## What is required
Filter the entries, keeping every line with the word "width".

BEGIN Dataset records

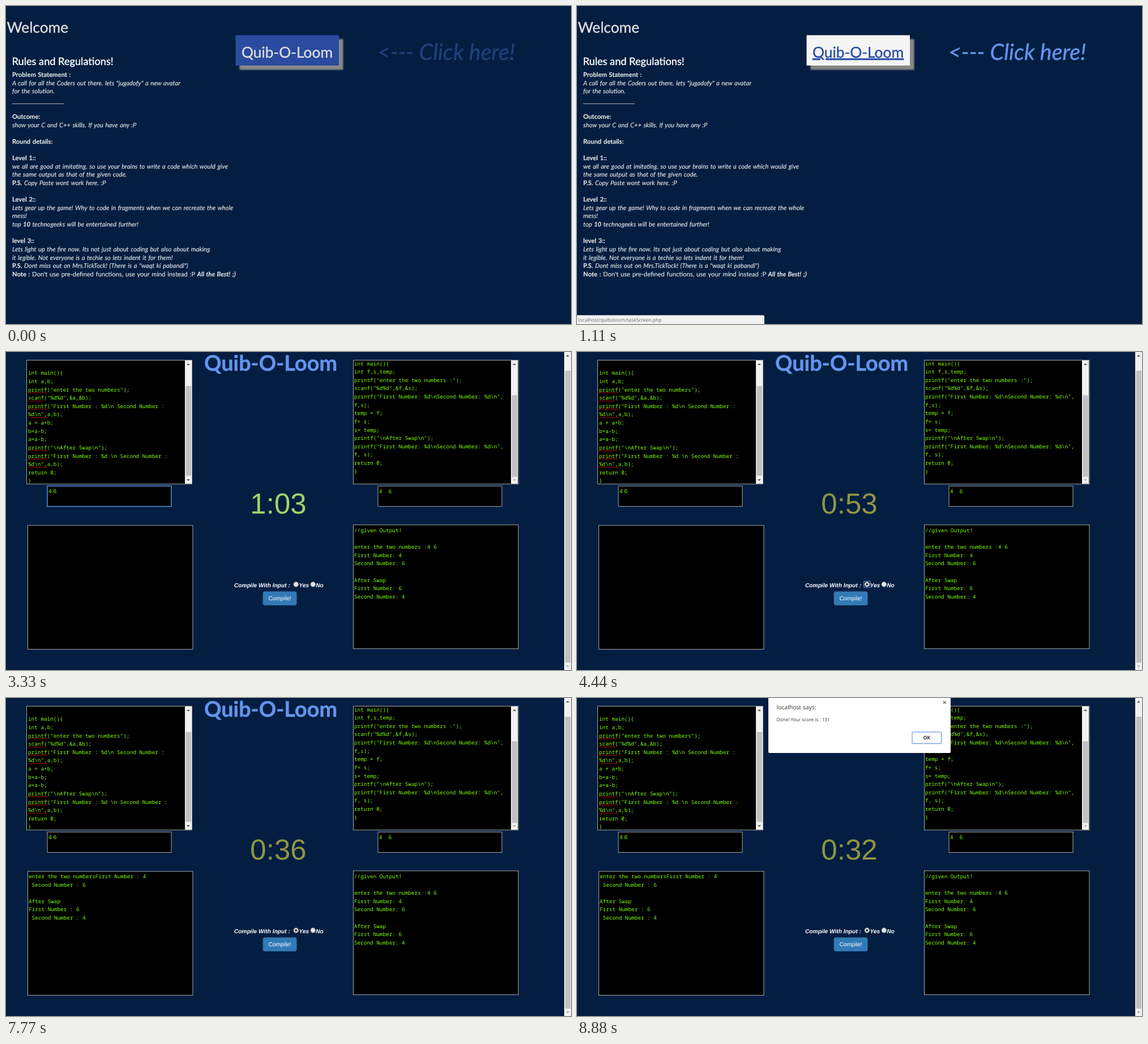
Recreate the animation shown at these times as an HTML page. Size 998x561 px, loop 9.99 s.

```html
<!DOCTYPE html>
<html lang="en">
<head>
<meta charset="utf-8">
<title>Coding contest</title>
<style>
html, body { margin: 0; width: 100%; height: 100%; overflow: hidden; background: #031e41; }
svg { display: block; width: 998px; height: 561px; }
text { white-space: pre; text-rendering: geometricPrecision; }
.hand { font-family: Lato, "Open Sans", sans-serif; color: #dedede; fill: currentColor; stroke: currentColor; stroke-width: .4px; }
.rules { font-size: 11.2px; word-spacing: .9px; stroke-width: .2px; }
.b { font-weight: 700; }
.i { font-style: italic; }
.code { font: 9.36px "Noto Sans Mono", "DejaVu Sans Mono", monospace; fill: #7cff00; }
.ui { font-family: "Liberation Sans", Arial, sans-serif; fill: #fff; font-size: 10.2px; }
.sys { font-family: "Open Sans", "Noto Sans", sans-serif; fill: #333; }
</style>
</head>
<body>
<svg id="stage" viewBox="0 0 998 561"></svg>
<script>
const STEP = 1110, COUNT = 9, LINE = 14.62, SCROLL = 22.6;
const NAME = 'Quib-O-Loom';
const stage = document.getElementById('stage');

const esc = s => s.replace(/&/g, '&amp;').replace(/</g, '&lt;');
const text = (x, y, s, cls, attrs = '') => `<text x="${x}" y="${y}" class="${cls}" ${attrs}>${esc(s)}</text>`;
const rect = (x, y, w, h, fill, attrs = '') => `<rect x="${x}" y="${y}" width="${w}" height="${h}" fill="${fill}" ${attrs}/>`;
const lines = (x, y, list) => list.map((s, k) => text(x, y + k * LINE, s, 'code')).join('');
const box = (x, y, w, h, stroke = '#a9a9a9', sw = 1) =>
  rect(x, y, w, h, '#000', `stroke="${stroke}" stroke-width="${sw}"`);

// Rows of the rules: [row, [style, text], ...]
const INTRO = [
  [0, ['b', 'Problem Statement :']],
  [1, ['i', 'A call for all the Coders out there. lets "jugadofy" a new avatar']],
  [2, ['i', 'for the solution.']]
];
const ROUNDS = [
  [0, ['b', 'Outcome:']],
  [1, ['i', 'show your C and C++ skills. If you have any :P']],
  [3, ['b', 'Round details:']],
  [5, ['b', 'Level 1::']],
  [6, ['i', 'we all are good at imitating. so use your brains to write a code which would give']],
  [7, ['i', 'the same output as that of the given code.']],
  [8, ['b', 'P.S. '], ['i', 'Copy Paste wont work here. :P']],
  [10, ['b', 'Level 2::']],
  [11, ['i', 'Lets gear up the game! Why to code in fragments when we can recreate the whole']],
  [12, ['i', 'mess!']],
  [13, ['i', 'top '], ['b i', '10'], ['i', ' technogeeks will be entertained further!']],
  [15, ['b', 'level 3::']],
  [16, ['i', 'Lets light up the fire now. Its not just about coding but also about making']],
  [17, ['i', 'it legible. Not everyone is a techie so lets indent it for them!']],
  [18, ['b', 'P.S. '], ['i', 'Dont miss out on Mrs.TickTock! (There is a "waqt ki pabandi")']],
  [19, ['b', 'Note : '], ['', "Don't use pre-defined functions, use your mind instead :P "], ['b i', 'All the Best! ;)']]
];

const GIVEN = [
  '//Given piece of Code.!', '', '', '#include <stdio.h>', '',
  'int main(){', 'int f,s,temp;', 'printf("enter the two numbers :");',
  'scanf("%d%d",&f,&s);', 'printf("First Number: %d\\nSecond Number: %d\\n",', 'f,s);',
  'temp = f;', 'f= s;', 's= temp;', 'printf("\\nAfter Swap\\n");',
  'printf("First Number: %d\\nSecond Number: %d\\n",', 'f, s);', 'return 0;', '}'
];
const ANSWER = [
  'int main(){', 'int a,b;', 'printf("enter the two numbers");', 'scanf("%d%d",&a,&b);',
  'printf("First Number : %d\\n Second Number :', '%d\\n",a,b);', 'a = a+b;', 'b=a-b;', 'a=a-b;',
  'printf("\\nAfter Swap\\n");', 'printf("First Number : %d \\n Second Number :', '%d\\n",a,b);',
  'return 0;', '}'
];
const GIVEN_OUT = [
  '//given Output!', '', 'enter the two numbers :4 6', 'First Number: 4', 'Second Number: 6',
  '', 'After Swap', 'First Number: 6', 'Second Number: 4'
];
const OWN_OUT = [
  'enter the two numbersFirst Number : 4', ' Second Number : 6', '',
  'After Swap', 'First Number : 6', ' Second Number : 4'
];

// Editor states, one per step from the third on
const GREEN = '#a0d468', OLIVE = '#8f9443', DIM = '#344341';
const STATES = [
  { time: '4:52', color: GREEN },
  { time: '1:03', color: GREEN, typed: true, focus: 'input' },
  { time: '0:53', color: OLIVE, typed: true, yes: true, focus: 'radio' },
  { time: '0:44', color: DIM, typed: true, yes: true, focus: 'radio', dark: true },
  { time: '0:40', color: OLIVE, typed: true, yes: true, dark: true, done: true },
  { time: '0:36', color: OLIVE, typed: true, yes: true, done: true },
  { time: '0:32', color: OLIVE, typed: true, yes: true, done: true, alert: true }
];

const rules = (rows, y) => rows.map(([row, ...parts]) =>
  `<text x="11" y="${y + row * LINE}" class="hand rules">` +
  parts.map(([cls, s]) => `<tspan class="${cls}">${esc(s)}</tspan>`).join('') + '</text>').join('');

function welcome(hover) {
  const ink = hover ? '#2a4b9f' : '#dedede';
  return text(1.5, 46.5, 'Welcome', 'hand', 'font-size="26.3"') +
    rect(412.5, 58.5, 183, 54, '#888', 'filter="url(#soft)"') +
    rect(405.5, 51.5, 182.5, 53.5, hover ? '#f5f5f5' : '#2a4b9f') +
    text(496.5, 90.5, NAME, 'hand', `font-size="26.3" text-anchor="middle" style="color:${ink}"` +
      (hover ? ' text-decoration="underline"' : '')) +
    text(656, 95, '<--- Click here!', 'hand i', `font-size="39.4" style="color:${hover ? '#6495ed' : '#20407a'}"`) +
    text(10.5, 104, 'Rules and Regulations!', 'hand', 'font-size="18.2" style="color:#fff"') +
    rules(INTRO, 125) + rect(11, 172.2, 91, .8, '#dedede') + rules(ROUNDS, 199) +
    (hover ? '<path d="M0 545.5H328Q331 545.5 331 548.5V561H0Z" fill="#f2f2f2"/>' +
      text(2, 556.5, 'localhost/quiboloom/taskScreen.php', 'sys', 'font-size="8.6" style="fill:#666"') : '');
}

// Vertical scrollbar; atTop / atEnd fade the matching arrow
function scrollbar(x, y, h, from, to, atTop, atEnd) {
  const arrow = (cy, dir, off) =>
    `<path d="M${x + 3} ${cy + dir * 1.5}h6l-3 ${-3 * dir}z" fill="${off ? '#a8a8a8' : '#505050'}"/>`;
  return rect(x, y, 12, h, '#f1f1f1') + rect(x + 1.5, from, 9.5, to - from, '#c1c1c1') +
    arrow(y + 6.5, 1, atTop) + arrow(y + h - 6.5, -1, atEnd);
}

function squiggle(x, y, chars) {
  let d = `M${x} ${y}`;
  for (let k = 0; k < chars * 2.8; k++) d += `l2 ${k % 2 ? 1.4 : -1.4}`;
  return `<path d="${d}" fill="none" stroke="#e01010" stroke-width=".8"/>`;
}

function answer() {
  const y = 63;
  return lines(39, y, ANSWER) + ANSWER.map((s, k) => {
    const n = /^(printf|%d)/.test(s) ? 6 : /^scanf/.test(s) ? 5 : 0;
    return n ? squiggle(39, y + k * LINE + 2.8, n) : '';
  }).join('');
}

const radio = (x, on, focus) =>
  (focus ? rect(x - 5.5, 427, 11, 11, 'none', 'stroke="#5b8fdc"') : '') +
  `<circle cx="${x}" cy="432.5" r="4.3" fill="#e4e4e4" stroke="#8c8c8c" stroke-width=".8"/>` +
  (on ? `<circle cx="${x}" cy="432.5" r="2.2" fill="#444"/>` : '');

function editor(s) {
  const input = s.focus === 'input';
  return box(36.5, 37, 292, 218.5) +
    `<g clip-path="url(#left)">${s.typed ? answer() : text(39, 49, '// Enter your logic Here Folks!', 'code')}</g>` +
    (s.typed ? scrollbar(316, 37.5, 217.5, 82.6, 241) : '') +
    box(73, 259, 219, 36, input ? '#5b8fdc' : '#a9a9a9', input ? 1.5 : 1) +
    (s.typed ? text(75, 271.5, '4 6', 'ui', 'style="fill:#7cff00"') : '') +
    box(38.5, 328.5, 291.5, 218.5) + (s.done ? lines(40, 340.6, OWN_OUT) : '') +
    box(613.5, 37, 291.5, 218.5) +
    `<g clip-path="url(#right)">${lines(615, s.typed ? -26.9 : 49, GIVEN)}</g>` +
    (s.typed ? scrollbar(892, 37.5, 217.5, 99, 243, false, true)
             : scrollbar(892, 37.5, 217.5, 50, 193, true)) +
    box(657, 259, 219, 36) + text(659, 271.5, '4  6', 'code') +
    box(613.5, 327.5, 291.5, 218.5) + lines(615, 340.4, GIVEN_OUT) +
    text(467.5, 55.5, NAME, 'hand b', 'font-size="37.8" text-anchor="middle" style="color:#6495ed"') +
    text(481, 308, s.time, 'ui', `text-anchor="middle" style="font-size:51px;fill:${s.color}"`) +
    text(403, 437.5, 'Compile With Input :', 'ui b i') +
    radio(512.3, s.yes, s.focus === 'radio') + text(517.5, 437.5, 'Yes', 'ui b i') +
    radio(542.3, false) + text(547.2, 437.5, 'No', 'ui b i') +
    rect(454, 445.3, 59.2, 24, s.dark ? '#286090' : '#337ab7',
      `rx="3" stroke="${s.dark ? '#204d74' : '#2e6da4'}" stroke-width=".8"`) +
    text(483.6, 461, 'Compile!', 'ui', 'text-anchor="middle"');
}

const dialog = () =>
  rect(338, -4, 322, 101, '#000', 'opacity=".45" filter="url(#soft)"') +
  rect(338, -4, 322, 101, '#fff', 'rx="2"') +
  text(352.5, 20, 'localhost says:', 'sys', 'font-size="10.4"') +
  text(352.5, 41, 'Done! Your score is : 131', 'sys', 'font-size="8.26"') +
  '<path d="M646.8 5.3l5 5m0-5l-5 5" stroke="#555" stroke-width="1.2"/>' +
  rect(592, 60, 51.5, 20.5, '#fbfbfb', 'rx="1" stroke="#4285e8"') +
  text(617.7, 73.3, 'OK', 'sys', 'font-size="8.6" font-weight="700" text-anchor="middle"');

const DEFS = '<defs><filter id="soft" x="-10%" y="-20%" width="120%" height="140%">' +
  '<feGaussianBlur stdDeviation="1.3"/></filter>' +
  `<clipPath id="left">${rect(37, 37.5, 291, 217.5, '#000')}</clipPath>` +
  `<clipPath id="right">${rect(614, 37.5, 290, 217.5, '#000')}</clipPath></defs>`;

function scene(step) {
  const back = DEFS + rect(0, 0, 998, 561, '#031e41');
  if (step < 2) return back + welcome(step === 1);
  const s = STATES[step - 2], down = s.typed;
  return back + `<g transform="translate(0 ${down ? -SCROLL : 0})">${editor(s)}</g>` +
    scrollbar(986, 0, 561, down ? 33 : 12, down ? 548 : 528, !down, down) +
    (s.alert ? dialog() : '');
}

const start = performance.now();
let shown = -1;
function draw(now) {
  const step = Math.floor(Math.max(0, now - start) / STEP) % COUNT;
  if (step !== shown) stage.innerHTML = scene(shown = step);
  requestAnimationFrame(draw);
}
draw(start);
</script>
</body>
</html>
```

END Dataset records

## Expected output
html, body { margin: 0; width: 100%; height: 100%; overflow: hidden; background: #031e41; }
svg { display: block; width: 998px; height: 561px; }
.hand { font-family: Lato, "Open Sans", sans-serif; color: #dedede; fill: currentColor; stroke: currentColor; stroke-width: .4px; }
.rules { font-size: 11.2px; word-spacing: .9px; stroke-width: .2px; }
const rect = (x, y, w, h, fill, attrs = '') => `<rect x="${x}" y="${y}" width="${w}" height="${h}" fill="${fill}" ${attrs}/>`;
  rect(x, y, w, h, '#000', `stroke="${stroke}" stroke-width="${sw}"`);
  return `<path d="${d}" fill="none" stroke="#e01010" stroke-width=".8"/>`;
  `<circle cx="${x}" cy="432.5" r="4.3" fill="#e4e4e4" stroke="#8c8c8c" stroke-width=".8"/>` +
      `rx="3" stroke="${s.dark ? '#204d74' : '#2e6da4'}" stroke-width=".8"`) +
  '<path d="M646.8 5.3l5 5m0-5l-5 5" stroke="#555" stroke-width="1.2"/>' +
const DEFS = '<defs><filter id="soft" x="-10%" y="-20%" width="120%" height="140%">' +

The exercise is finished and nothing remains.